Tag Archives: Software

License Agreements

When we download software (since many computers don’t have optical drives anymore) the first thing we see is the licensing agreement, which is very long and complicated. Here’s what all that legalese boils down to:

  1. You are obliged to send us money.
  2. We have the right to keep it.
  3. We are not responsible for the software failing to work, containing malware.
  4. In fact, we are not responsible for anything.
  5. We have the right to sell your personal information to anyone.
  6. We have the right to rewrite the software so you have to buy it again.
  7. We have the right to limit the time you can use the software.
  8. If there is a dispute, you will not sue; the dispute will be settled by arbitration.
  9. We reserve the right to pick someone we like and who likes us to act as arbitrator.
  10. When you lose (and you will), you will be responsible for paying any and all expenses for said arbitration.
  11. We paid one or more lawyers a lot of money to write this agreement, so we have included that cost in the price for this product.

How much money does the software industry spend each year on lawyers? Probably more than they do on software engineers–but tha’s just a guess.

Feel free to add “whereas,” “heretofore,” “hereinafter,” etc., as many times as you like.

Geekery for Geekery’s Sake

Dated--but still a great flick

Dated–but still a great flick

We all know that computer geeks love to speak among themselves in terms that defy logic, and the understanding of those they consider “mere mortals.” They speak of “enterprise-wide solutions” when they install software for an entire company. If you have a computer problem, they “open a ticket.”
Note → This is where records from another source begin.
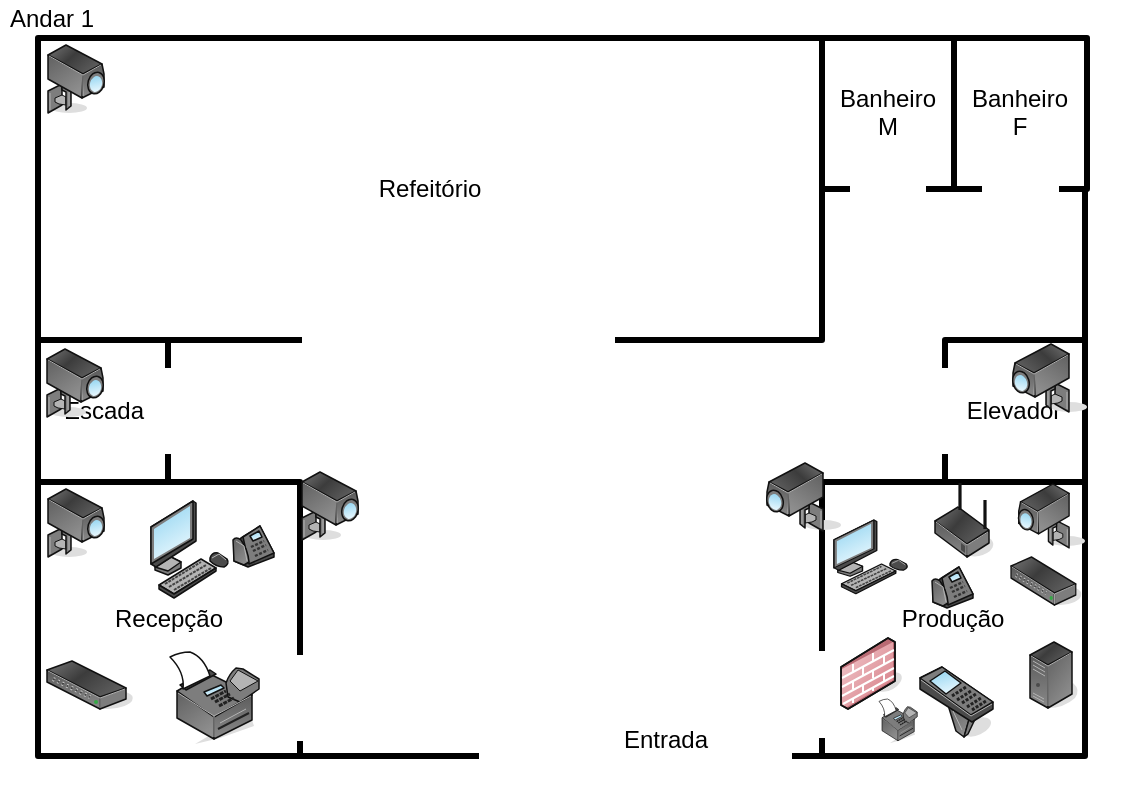
<!DOCTYPE html>
<html lang="pt-BR">
<head>
<meta charset="utf-8">
<title>Andar 1</title>
<style>
:root{--ink:#000;--paper:#fff;--edge:#111;--light:#b4b4b4;--mid:#7d7d7d;--dark:#4b4b4b;--shadow:#dedede;--brick:#e0979f}
*{box-sizing:border-box}
html,body{margin:0;width:1123px;height:794px;overflow:hidden;background:var(--paper)}
.floor-plan{position:relative;width:1123px;height:794px;color:var(--ink);font:24px/28px "Liberation Sans",Arial,sans-serif}
.layer{position:absolute;left:0;top:0;display:block}
.walls{fill:none;stroke:var(--ink);stroke-width:6;stroke-linejoin:round}
h1,.room{position:absolute;margin:0;font:inherit;white-space:nowrap}
h1{left:10px;top:5px}
.room{transform:translateX(-50%);text-align:center}
.refeitorio{left:430px;top:175px}
.banheiro-m{left:888px;top:85px}
.banheiro-f{left:1020px;top:85px}
.escada{left:104px;top:397px}
.elevador{left:1014px;top:397px}
.recepcao{left:169px;top:605px}
.producao{left:953px;top:605px}
.entrada{left:666px;top:726px}
.outline{stroke:var(--edge);stroke-width:1.5;stroke-linejoin:round}
.hair{fill:none;stroke:var(--light);stroke-width:1}
.top{fill:url(#top)}.side{fill:url(#side)}.face{fill:url(#face)}
.light{fill:var(--light)}.dark{fill:var(--dark)}.mid{fill:var(--mid)}
.glass{fill:url(#glass)}.shadow{fill:var(--shadow)}.paper{fill:var(--paper)}
</style>
</head>
<body>
<main class="floor-plan">
<svg class="layer" width="1123" height="794" viewBox="0 0 1123 794" aria-hidden="true">
<g class="walls">
<path d="M38 340V38H1087V189H1059"/>
<path d="M822 38V340H615M954 38V189M822 189H850M926 189H982"/>
<path d="M302 340H38V756H479M1085 189V756H792"/>
<path d="M168 340V368M168 454V482M38 482H300V655M300 741V756"/>
<path d="M945 368V340H1085M945 454V482M822 651V482H1085M822 738V756"/>
</g>
</svg>

<h1>Andar 1</h1>
<p class="room refeitorio">Refeitório</p>
<p class="room banheiro-m">Banheiro<br>M</p>
<p class="room banheiro-f">Banheiro<br>F</p>
<p class="room escada">Escada</p>
<p class="room elevador">Elevador</p>
<p class="room recepcao">Recepção</p>
<p class="room producao">Produção</p>
<p class="room entrada">Entrada</p>

<svg class="layer" width="1123" height="794" viewBox="0 0 1123 794" role="img" aria-label="Equipamentos do andar">
<defs>
<linearGradient id="top" x2="1" y2=".6"><stop stop-color="#777"/><stop offset=".5" stop-color="#3c3c3c"/><stop offset="1" stop-color="#5c5c5c"/></linearGradient>
<linearGradient id="side" x2=".6" y2="1"><stop stop-color="#606060"/><stop offset="1" stop-color="#8e8e8e"/></linearGradient>
<linearGradient id="face" x2="0" y2="1"><stop stop-color="#5a5a5a"/><stop offset="1" stop-color="#898989"/></linearGradient>
<linearGradient id="glass" x2=".4" y2="1"><stop stop-color="#8fd3f0"/><stop offset="1" stop-color="#e2f5fd"/></linearGradient>
<linearGradient id="bricks" x2="1" y2="1"><stop stop-color="#f3cdd1"/><stop offset="1" stop-color="#d47780"/></linearGradient>

<g id="camera">
<g class="outline">
<path class="mid" d="M1 46L15 39V60L1 68Z"/>
<path class="light" d="M8 53L15 50L19 52V60L12 59L8 57Z" stroke-width="1"/>
<path class="mid" d="M15 38L24 43V61L19 65V47L15 45Z"/>
<path class="face" d="M36 29L55 19L57 29V42L35 53Z"/>
<path class="side" d="M1 10L36 29L35 53L1 34Z"/>
<path class="top" d="M1 10L19 0L55 19L36 29Z"/>
<ellipse class="mid" cx="49" cy="38" rx="8" ry="11" transform="rotate(16 49 38)"/>
</g>
<ellipse class="glass" cx="49" cy="39" rx="6" ry="8" transform="rotate(16 49 39)"/>
<path class="hair" d="M2 11L36 30V51M36 30L54 20M22 47V61M3 65V48"/>
</g>

<g id="computer">
<g class="outline">
<path class="mid" d="M4 66L20 56L30 61V67L17 74L4 69Z"/>
<path class="light" d="M4 66L20 56L30 61L17 70Z"/>
<path class="dark" d="M0 26L42 0L45 2V40L5 66L0 63Z"/>
<path class="mid" d="M0 26L42 0V38L0 63Z"/>
<path class="light" d="M8 84L50 58L65 67L23 93Z"/>
<path class="dark" d="M8 84L23 93L65 67V70L23 97L8 88Z"/>
<path class="dark" d="M59 57Q61 51 67 52L76 58Q79 63 73 66Q65 66 59 60Z"/>
</g>
<path class="glass" d="M3 28L39 5V37L3 58Z"/>
<path d="M14 83L50 61M18 86L55 64M23 89L60 67" fill="none" stroke="#444" stroke-width="2" stroke-dasharray="3 1"/>
<path class="hair" d="M61 57L68 53L75 59"/>
</g>

<g id="phone">
<g class="outline">
<path class="dark" d="M1 20L8 12L27 0L41 27V31L15 41L1 35Z"/>
<path class="mid" d="M10 11L27 0L41 27L16 38Z"/>
<path class="side" d="M0 14Q3 10 8 14Q15 24 16 36L11 39L1 35Z"/>
<path class="glass" d="M17 10L26 5L29 11L20 15Z"/>
</g>
<path d="M18 21L31 15M20 25L33 19M22 30L35 24" fill="none" stroke="#333" stroke-width="2.4" stroke-dasharray="3 1.6"/>
<path class="hair" d="M3 15L11 20L14 35"/>
</g>

<g id="switch">
<path class="shadow" d="M55 48L79 31Q88 34 85 40Q78 48 55 48Z"/>
<g class="outline">
<path class="face" d="M0 9L53 36V48L0 21Z"/>
<path class="mid" d="M53 36L79 27V38L53 48Z"/>
<path class="top" d="M0 9L25 0L79 27L53 36Z"/>
</g>
<path class="hair" d="M1 10L53 37L78 28M53 37V47"/>
<path d="M6 18L43 36" fill="none" stroke="#ccc" stroke-width="4" stroke-dasharray="2 3"/>
<path d="M6 18L43 36" fill="none" stroke="#444" stroke-width="2" stroke-dasharray="2 3"/>
<circle cx="49" cy="41" r="2" fill="#35a845"/>
</g>

<g id="fax">
<path class="shadow" d="M25 92L42 82L82 68L84 74L50 86Z"/>
<g class="outline">
<path class="side" d="M7 39L44 60V87L7 66Z"/>
<path class="face" d="M44 60L82 40V68L44 87Z"/>
<path class="mid" d="M7 39L38 21L82 43L44 65Z"/>
<path class="dark" d="M10 33L40 18L46 22L16 38Z"/>
<path class="paper" d="M0 5Q10 0 20 0Q34 5 40 24L13 37Q15 20 0 5Z"/>
<path class="mid" d="M56 31Q59 22 66 16L73 17L89 27V37L70 50L58 45Z"/>
<path class="light" d="M60 29L68 18L88 29L70 39Z" stroke-width="1"/>
<path class="glass" d="M34 40L51 33L54 36L37 44Z"/>
</g>
<path d="M41 47L56 39M45 50L60 42M49 54L64 46" fill="none" stroke="#222" stroke-width="3" stroke-dasharray="4 1"/>
<path class="hair" d="M8 41L44 64L81 44M44 64V85M50 71L76 57"/>
<path d="M48 77L79 61" stroke="#222" stroke-width="2"/>
</g>

<g id="router">
<path class="shadow" d="M35 73L54 55Q62 60 55 68Q46 75 35 73Z"/>
<g class="outline">
<path class="face" d="M0 38L32 61V74L0 50Z"/>
<path class="mid" d="M32 61L54 48V60L32 74Z"/>
<path class="top" d="M0 38L23 24L54 47L32 61Z"/>
</g>
<path d="M25 27V0M50 46V17" fill="none" stroke="#111" stroke-width="3.2"/>
<path class="hair" d="M1 39L32 62L53 49M32 62V72"/>
<path class="dark" d="M26 60L30 63V70L26 67Z"/>
</g>

<g id="firewall">
<ellipse class="shadow" cx="48" cy="44" rx="14" ry="8" transform="rotate(-30 48 44)"/>
<path class="outline" fill="#b96a73" d="M0 29L47 0L54 4V43L7 71L0 67Z"/>
<path fill="url(#bricks)" d="M1 31L52 4V42L6 69L1 67Z"/>
<path d="M1 40L53 12M1 49L53 21M1 58L53 30M2 66L53 38M12 26V34M32 15V23M22 29V37M43 18V26M12 43V51M32 32V40M22 46V54M43 35V43M12 60V65M32 49V53" fill="none" stroke="#fff" stroke-width="2"/>
<path class="outline" fill="none" d="M0 29L47 0L54 4V43L7 71L0 67Z"/>
</g>

<g id="scanner">
<ellipse class="shadow" cx="57" cy="60" rx="15" ry="8" transform="rotate(-25 57 60)"/>
<g class="outline">
<path class="side" d="M28 38L51 47L44 70L36 64Z"/>
<path class="mid" d="M44 70L51 45L57 48L48 67Z"/>
<path class="dark" d="M0 11L22 0L73 35V42L52 55L0 22Z"/>
<path class="mid" d="M0 11L22 0L73 35L51 48Z"/>
<path class="glass" d="M10 14L25 4L41 16L26 27Z"/>
</g>
<path d="M32 29L46 20M37 33L51 24M42 36L56 27M47 40L61 31M52 43L66 34" fill="none" stroke="#222" stroke-width="3" stroke-dasharray="3 1.5"/>
<path class="hair" d="M1 13L51 49L72 37M33 44L42 63"/>
</g>

<g id="server">
<path class="shadow" d="M18 66L43 41Q51 48 45 56Q34 66 18 66Z"/>
<g class="outline">
<path class="face" d="M0 13L18 23V66L0 56Z"/>
<path class="side" d="M18 23L42 10V52L18 66Z"/>
<path class="top" d="M0 13L24 0L42 10L18 23Z"/>
</g>
<path class="hair" d="M1 14L18 24L41 11M18 24V64M3 19L15 26M3 23L15 30M3 27L15 34M3 51L14 57M3 54L14 60"/>
<circle class="dark" cx="8" cy="43" r="2"/>
</g>

<ellipse id="camera-shadow" class="shadow" rx="18" ry="5"/>
</defs>

<g class="cameras">
<use href="#camera-shadow" x="69" y="108"/><use href="#camera" x="47" y="45"/>
<use href="#camera-shadow" x="68" y="412"/><use href="#camera" x="46" y="349"/>
<use href="#camera-shadow" x="69" y="552"/><use href="#camera" x="47" y="489"/>
<use href="#camera-shadow" x="323" y="535"/><use href="#camera" x="301" y="472"/>
<use href="#camera-shadow" x="1069" y="407"/><use href="#camera" transform="translate(1070 344) scale(-1 1)"/>
<use href="#camera-shadow" x="823" y="525"/><use href="#camera" transform="translate(824 463) scale(-1 1)"/>
<use href="#camera-shadow" x="1067" y="541"/><use href="#camera" transform="translate(1070 484) scale(-.9 .94)"/>
</g>
<g class="reception-devices">
<use href="#computer" x="151" y="501"/>
<use href="#phone" x="233" y="526"/>
<use href="#switch" x="47" y="661"/>
<use href="#fax" x="170" y="652"/>
</g>
<g class="production-devices">
<use href="#computer" transform="translate(834 520) scale(.95 .76)"/>
<use href="#router" x="935" y="483"/>
<use href="#phone" x="932" y="567"/>
<use href="#switch" transform="translate(1011 557) scale(.82 1)"/>
<use href="#firewall" x="841" y="638"/>
<use href="#fax" transform="translate(879 699) scale(.43 .48)"/>
<use href="#scanner" x="920" y="667"/>
<use href="#server" x="1030" y="642"/>
</g>
</svg>
</main>
</body>
</html>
Okay, we get it. If you spoke in plain English, we’d not be nearly so impressed. But what’s the deal with software names? Why must you geeks choose names that give absolutely no clue as to what the software is supposed to do?

Microsoft Silverlight: Sounds like it should, I don’t know, decrease the mass of a heavy metal? [It deals with streaming media, graphics, etc.]

Avast: Sounds like a program for messaging pirates. [It’s an anti-malware program]

Magical Jellybean: Something to prepare for Easter or Halloween? [It displays the activation codes you entered when installing software.]

While “Word” sort-of, kind-of suggests a word processor, “Excel” does not scream “SPREADSHEET” to me.

CCleaner: Is an anomaly; it means “crap cleaner” as in getting rid of all those leftover pieces of programs you no longer need. But, as I said, it’s an anomaly.

So, to all you computer geeks out there, be warned that, I’m getting ready to frambus on the esperel before re-chwising the quimbrel.

So, there!

Passwords, Activation Keys and Other Annoyances

Software companies invest time and effort into their products. They then try to sell them for the maximum price “that the market will bear.” I have no problem with profit, but when the profit is very lucrative it creates a major market for pirates, bootleggers and other ne’er-do-wells. The software industry‘s response, install special keys and filters so that copies can’t be used.

There’s a flaw in that theory.

Certain large Asian countries that do not honor our copyright laws reverse engineer our hardware, software and everything else. Hackers laugh at “your paltry little schemes!” They then share their tools and techniques freely on the internet and people happily install copied software with hacked activation codes or passwords.

In the meantime, honest people (well, even the dishonest ones) have computers crash and need to reinstall the software. This is a long and painful process even if you backup your data regularly.

It is even more painful if you can’t remember where you put the original disk with the activation code.

I upgraded the version of Windows on a computer that had come with a prior version of Windows installed. The motherboard (the main board into which everything else connects) failed, so I replaced it with the identical board from the original manufacturer.

Except that the folks at the computer company, which I won’t name, but the initials are H & P, had added one itty-bitty-tiny bit of code to the BIOS chip (the program that starts up the computer.) When I tried to reinstall the new version of Windows it wouldn’t accept that it was an upgrade because that code (called a tattoo) wasn’t there.

Customer service at Windows response – “That’s the way it goes.”

Fortunately, those who do not study the past are doomed to repeat it. The software companies are not studying history.

Remember when VCRs were new? (If you don’t, ask your parents or grandparents.) Movies on tape sold for nearly $80 a piece – thereby spawning the video rental industry. Remember Hollywood Video and Blockbuster? (If you don’t, ask your parents or grandparents.) The movie people soon realized that the people who were making the profit were the video rental stores. Their eventual response – make the price of a movie attractive enough so that people would be willing to buy their own copies.

Now people pick up movies by choice or even as an impulse purchase. I’ve even purchased a favorite, “Just in case I don’t already have it.”

The movie industry is going through another evolution as people shift from buying a movie on tape, then buying the same movie on DVD, then buying it again on Blu-ray. Now they’re streaming video through a service like NETFLIX and watching their favorites that way. It’ll be interesting to see how that develops; it’s great at home, but if you want to have a movie for the kids to watch in the car during the trip over the river and through the woods to Grandmother’s house, you need to purchase the disc.

I wonder if the software companies are studying this, or just planning on doing more of the same.

Just thought you’d want something to think about.